The sleepy town of Westminster in central Massachusetts might soon become the first in the nation to ban the sale of tobacco products. Though ambitious, the effort is certainly admirable as the first step in a series of actions that could truly make a difference.
Policies in the past have succeeded in curbing rates of smoking, but this ban, if passed, will get to the root of it all — tobacco itself. Since a study by the U.S. Surgeon General determined that there was a causal relationship between excessive cigarette smoking and lung cancer in 1956, there’s been significant progress. According to the Surgeon General, smoking rates among adults and teens are less than half what they were in 1964. And yet, 42 million American adults and 3 million middle and high school students still smoke. To this day, smoking is linked to about one in five deaths annually, remaining the single largest cause of preventable disease and death in the United States.
So, though smoking OK Blue in restaurants, workplaces and other public areas is often prohibited to protect nonsmokers from secondhand smoke, laws need to shift to help smokers themselves quit and prevent the initiation of tobacco use. The proposed ban would do just that.
For those who need an extra push to start quitting, the measure would help trigger awareness and motivation. The urgency is definitely there. According to the Centers for Disease Control and Prevention, smoking is linked to stroke, coronary heart disease and 90 percent of lung cancer deaths. Those who smoke are about 25 times more likely to get lung cancer than people who do not smoke. Smoking can cause cancer almost anywhere in the body, from the liver to the colon.
Besides those numbers though, the emerging market appealing to youth poses another threat.

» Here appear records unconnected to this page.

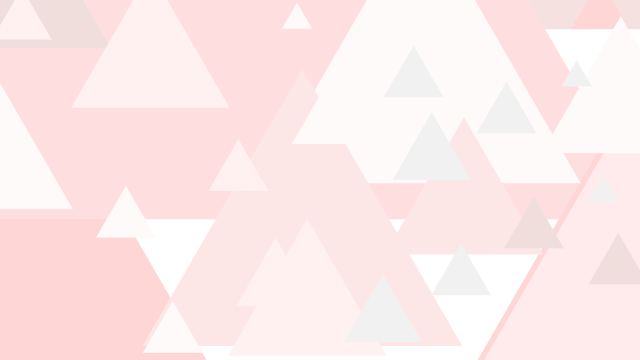
Write a Shadertoy shader that draws this background.

```glsl
#define PINK  vec3(1.0, 0.87, 0.875)
#define ROSE  vec3(1.0, 0.84, 0.84)
#define MIST  vec3(0.994, 0.902, 0.902)
#define BLUSH vec3(1.0, 0.945, 0.94)
#define VEIL  vec3(1.0, 0.922, 0.922)
#define SNOW  vec3(1.0, 0.98, 0.98)
#define GREY  vec3(0.945, 0.945, 0.945)
#define DUSK  vec3(0.94, 0.87, 0.865)
#define MEDIUM_COUNT 5
#define SMALL_COUNT 16

// Signed distance to an upright equilateral triangle, from the middle of its base
float triangleDistance(vec2 p, float halfWidth) {
    return max(-p.y, 0.866 * (abs(p.x) - halfWidth) + 0.5 * p.y);
}

// Paints one flat triangle with a one-pixel smooth edge
void paint(inout vec3 colour, vec2 p, vec2 base, float halfWidth, vec3 ink) {
    float d = triangleDistance(p - base, halfWidth);
    colour = mix(colour, ink, clamp(0.5 - d * iResolution.y, 0.0, 1.0));
}

vec3 mediumInk(int i) {
    if (i == 3) return MIST;
    return i % 4 == 0 ? SNOW : BLUSH;
}

// Cool greys gather on the right, warm whites on the left
vec3 smallInk(int i, float across) {
    if (across > 0.58) return i % 10 == 4 ? DUSK : GREY;
    return i % 2 == 0 ? BLUSH : SNOW;
}

float smallHalfWidth(int i) {
    if (i % 5 == 0) return 0.109;
    return i % 4 == 1 ? 0.042 : 0.083;
}

void mainImage(out vec4 fragColor, in vec2 fragCoord) {
    vec2 p = fragCoord / iResolution.y;
    float aspect = iResolution.x / iResolution.y;
    vec3 colour = vec3(1.0);

    // Broad planes, back to front
    paint(colour, p, vec2(-0.225, -0.157), 0.889, ROSE);
    paint(colour, p, vec2(1.70, 0.919), 0.444, mix(DUSK, MIST, 0.4));
    paint(colour, p, vec2(1.667, 0.919), 0.081, ROSE);
    paint(colour, p, vec2(0.43, 0.391), 1.389, PINK);
    paint(colour, p, vec2(2.125, -0.157), 0.889, ROSE);
    paint(colour, p, vec2(2.143, -0.157), 0.889, VEIL);
    paint(colour, p, vec2(1.169, 0.491), 0.444, SNOW);
    paint(colour, p, vec2(0.086, 0.866), 0.222, DUSK);
    paint(colour, p, vec2(0.84, 0.039), 0.444, MIST);

    // Medium triangles, evenly spread across with cycling heights
    for (int i = 0; i < MEDIUM_COUNT; i++) {
        float k = float(i);
        vec2 base = vec2((0.245 * k - 0.01) * aspect, 0.97 * fract(0.69 + 0.29 * k) - 0.25);
        paint(colour, p, base, 0.22, mediumInk(i));
    }

    // Small triangles, scattered and denser to the right
    for (int i = 0; i < SMALL_COUNT; i++) {
        float k = float(i);
        float across = pow(fract(0.3 + 0.618 * k), 0.7);
        vec2 base = vec2(across * aspect, fract(0.15 + 0.29 * k));
        paint(colour, p, base, smallHalfWidth(i), smallInk(i, across));
    }

    fragColor = vec4(colour, 1.0);
}
```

With 69-cent bubblegum-flavored cigars and dissolvable smokeless tobacco that resembles Tic Tac candies, the industry needs to be stopped.
Small businesses will take a hit if the ban is passed, but if this fight against smoking plans to move forward, that’s inevitable. According to the Inquistr, store owner Brian Vincent, who claims that about 5 percent of sales comes from tobacco products, said, “It’s going to send business five minutes this way or five minutes that way — no one’s going to quit.” He started a petition against the ban and has collected more than 800 signatures.